- **Directions for this task**
Check every line of the entries for "background", and copy the lines that hold it.

Collected data:
★ ★ ★ ★

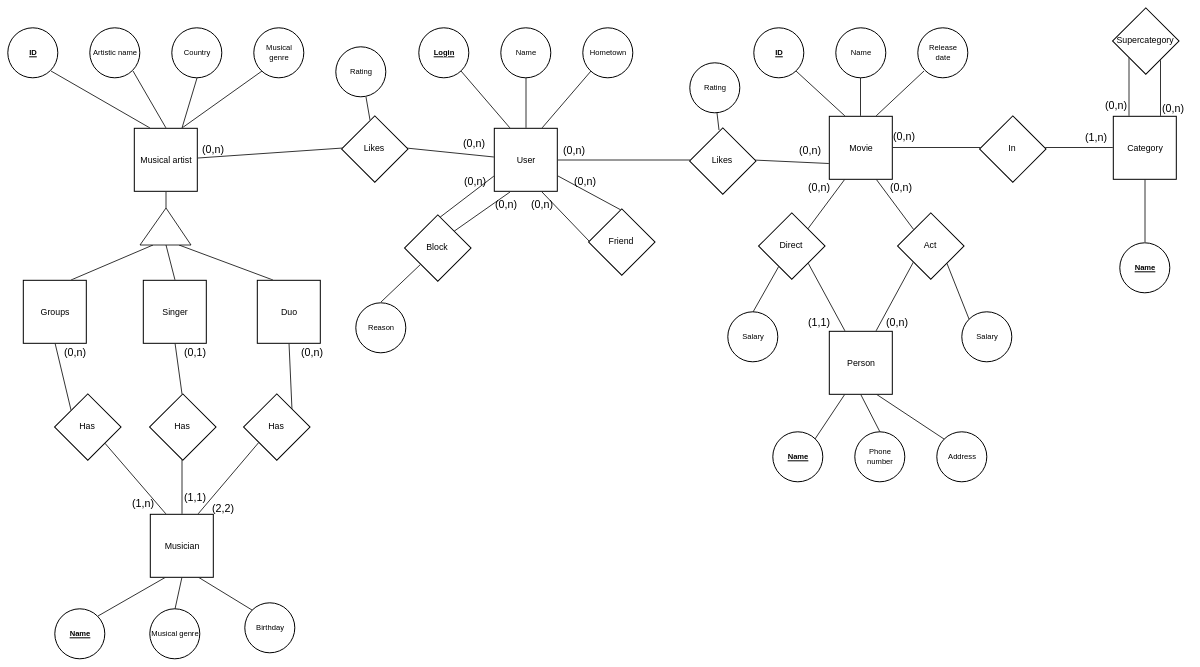
<!DOCTYPE html>
<html lang="en">
<head>
<meta charset="utf-8">
<title>Entity relationship diagram</title>
<style>
:root { --paper: #fff; --ink: #000; }
* { box-sizing: border-box; }
html, body { margin: 0; overflow: hidden; background: var(--paper); }
.diagram {
  position: relative; width: 1200px; height: 667px; overflow: hidden;
  background: var(--paper); color: var(--ink);
  font-family: "Liberation Sans", Arial, sans-serif;
}
.links { position: absolute; inset: 0; fill: none; stroke: var(--ink); stroke-width: 0.8; }
.links .inherit { fill: var(--paper); }
.entity, .relation, .attribute, .count {
  position: absolute; left: var(--x); top: var(--y); transform: translate(-50%, -50%);
  display: flex; align-items: center; justify-content: center;
  text-align: center; white-space: nowrap;
}
.entity { width: 64.4px; height: 64.4px; border: 1.4px solid var(--ink); background: var(--paper); font-size: 8.8px; }
.relation { width: 64px; height: 64px; font-size: 8.8px; }
.relation::before {
  content: ""; position: absolute; z-index: -1; left: 9.2px; top: 9.2px; width: 45.6px; height: 45.6px;
  border: 1.4px solid var(--ink); background: var(--paper); transform: rotate(45deg);
}
.attribute { width: 51.4px; height: 51.4px; border: 1px solid var(--ink); border-radius: 50%; background: var(--paper); font-size: 7.6px; line-height: 10px; }
.key { font-weight: bold; text-decoration: underline; }
.count { font-size: 10.7px; line-height: 12px; }
</style>
</head>
<body>
<main class="diagram">
  <svg class="links" width="1200" height="667" viewBox="0 0 1200 667" aria-hidden="true">
    <g class="artist-links">
      <path d="M51 71L150 128M133 71L166 128M197 78L182 128M262 71L182 128"/>
      <path d="M198 158L343 148M406 148L494 157M366 97L370 120"/>
      <path d="M166 192V208M153 245L71 280M166 245L175 280M179 245L273 280"/>
      <polygon class="inherit" points="166,208 191,245 140,245"/>
      <path d="M55 343L71 410M175 343L182 394M289 343L292 410"/>
      <path d="M103 441L166 514M182 457V514M260 441L198 514"/>
      <path d="M166 577L98 616M182 577L175 609M198 577L252 610"/>
    </g>
    <g class="user-links">
      <path d="M461 71L510 128M526 78V128M591 71L542 128"/>
      <path d="M494 176L439 218M510 192L453 232M422 263L381 302"/>
      <path d="M558 176L621 210M542 192L589 241"/>
      <path d="M558 160H690M753 160L829 163.5M717 113L719 130"/>
    </g>
    <g class="movie-links">
      <path d="M796 71L845 116M860.5 78V116M924 71L876 116"/>
      <path d="M892 147.5H981M1044 147.5H1113"/>
      <path d="M845 179L807 230M876 179L914 230"/>
      <path d="M779 266L753 312M807 261L845 331M914 261L876 331M946 261L969 319"/>
      <path d="M845 394L815 439M860.5 394L880 432M876 394L944 439"/>
    </g>
    <g class="category-links">
      <path d="M1129 55V116M1160.5 55V116M1145 179V242"/>
    </g>
  </svg>

  <section aria-label="Musical artist">
    <div class="attribute key" style="--x:33px;--y:53px">ID</div>
    <div class="attribute" style="--x:115px;--y:53px">Artistic name</div>
    <div class="attribute" style="--x:197px;--y:53px">Country</div>
    <div class="attribute" style="--x:279px;--y:53px">Musical<br>genre</div>
    <div class="entity" style="--x:166px;--y:160px">Musical artist</div>
    <div class="attribute" style="--x:361px;--y:72px">Rating</div>
    <div class="relation" style="--x:374px;--y:148px">Likes</div>
    <div class="count" style="--x:213px;--y:149px">(0,n)</div>
    <div class="count" style="--x:474px;--y:143px">(0,n)</div>
  </section>

  <section aria-label="Artist types">
    <div class="entity" style="--x:55px;--y:312px">Groups</div>
    <div class="entity" style="--x:175px;--y:312px">Singer</div>
    <div class="entity" style="--x:289px;--y:312px">Duo</div>
    <div class="count" style="--x:75px;--y:352px">(0,n)</div>
    <div class="count" style="--x:195px;--y:352px">(0,1)</div>
    <div class="count" style="--x:312px;--y:352px">(0,n)</div>
    <div class="relation" style="--x:87px;--y:426px">Has</div>
    <div class="relation" style="--x:182px;--y:426px">Has</div>
    <div class="relation" style="--x:276px;--y:426px">Has</div>
  </section>

  <section aria-label="Musician">
    <div class="count" style="--x:143px;--y:503px">(1,n)</div>
    <div class="count" style="--x:195px;--y:497px">(1,1)</div>
    <div class="count" style="--x:223px;--y:508px">(2,2)</div>
    <div class="entity" style="--x:182px;--y:546px">Musician</div>
    <div class="attribute key" style="--x:80px;--y:634px">Name</div>
    <div class="attribute" style="--x:175px;--y:634px">Musical genre</div>
    <div class="attribute" style="--x:270px;--y:628px">Birthday</div>
  </section>

  <section aria-label="User">
    <div class="attribute key" style="--x:444px;--y:53px">Login</div>
    <div class="attribute" style="--x:526px;--y:53px">Name</div>
    <div class="attribute" style="--x:608px;--y:53px">Hometown</div>
    <div class="entity" style="--x:526px;--y:160px">User</div>
    <div class="count" style="--x:475px;--y:181px">(0,n)</div>
    <div class="count" style="--x:506px;--y:204px">(0,n)</div>
    <div class="count" style="--x:542px;--y:204px">(0,n)</div>
    <div class="count" style="--x:585px;--y:181px">(0,n)</div>
    <div class="relation" style="--x:437px;--y:247px">Block</div>
    <div class="attribute" style="--x:381px;--y:328px">Reason</div>
    <div class="relation" style="--x:621px;--y:241px">Friend</div>
    <div class="count" style="--x:574px;--y:150px">(0,n)</div>
    <div class="attribute" style="--x:715px;--y:88px">Rating</div>
    <div class="relation" style="--x:722px;--y:160px">Likes</div>
  </section>

  <section aria-label="Movie">
    <div class="attribute key" style="--x:779px;--y:53px">ID</div>
    <div class="attribute" style="--x:861px;--y:53px">Name</div>
    <div class="attribute" style="--x:943px;--y:53px">Release<br>date</div>
    <div class="entity" style="--x:861px;--y:148px">Movie</div>
    <div class="count" style="--x:810px;--y:150px">(0,n)</div>
    <div class="count" style="--x:904px;--y:136px">(0,n)</div>
    <div class="count" style="--x:819px;--y:187px">(0,n)</div>
    <div class="count" style="--x:901px;--y:187px">(0,n)</div>
    <div class="relation" style="--x:791px;--y:245px">Direct</div>
    <div class="relation" style="--x:930px;--y:245px">Act</div>
    <div class="attribute" style="--x:753px;--y:337px">Salary</div>
    <div class="attribute" style="--x:987px;--y:337px">Salary</div>
  </section>

  <section aria-label="Person">
    <div class="count" style="--x:819px;--y:322px">(1,1)</div>
    <div class="count" style="--x:897px;--y:322px">(0,n)</div>
    <div class="entity" style="--x:861px;--y:363px">Person</div>
    <div class="attribute key" style="--x:798px;--y:457px">Name</div>
    <div class="attribute" style="--x:880px;--y:457px">Phone<br>number</div>
    <div class="attribute" style="--x:962px;--y:457px">Address</div>
  </section>

  <section aria-label="Category">
    <div class="relation" style="--x:1012px;--y:148px">In</div>
    <div class="relation" style="--x:1145px;--y:40px">Supercategory</div>
    <div class="count" style="--x:1116px;--y:105px">(0,n)</div>
    <div class="count" style="--x:1173px;--y:108px">(0,n)</div>
    <div class="count" style="--x:1096px;--y:137px">(1,n)</div>
    <div class="entity" style="--x:1145px;--y:148px">Category</div>
    <div class="attribute key" style="--x:1145px;--y:268px">Name</div>
  </section>
</main>
</body>
</html>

★ ★ ★ ★

- **Result of this task**
html, body { margin: 0; overflow: hidden; background: var(--paper); }
  background: var(--paper); color: var(--ink);
.entity { width: 64.4px; height: 64.4px; border: 1.4px solid var(--ink); background: var(--paper); font-size: 8.8px; }
  border: 1.4px solid var(--ink); background: var(--paper); transform: rotate(45deg);
.attribute { width: 51.4px; height: 51.4px; border: 1px solid var(--ink); border-radius: 50%; background: var(--paper); font-size: 7.6px; line-height: 10px; }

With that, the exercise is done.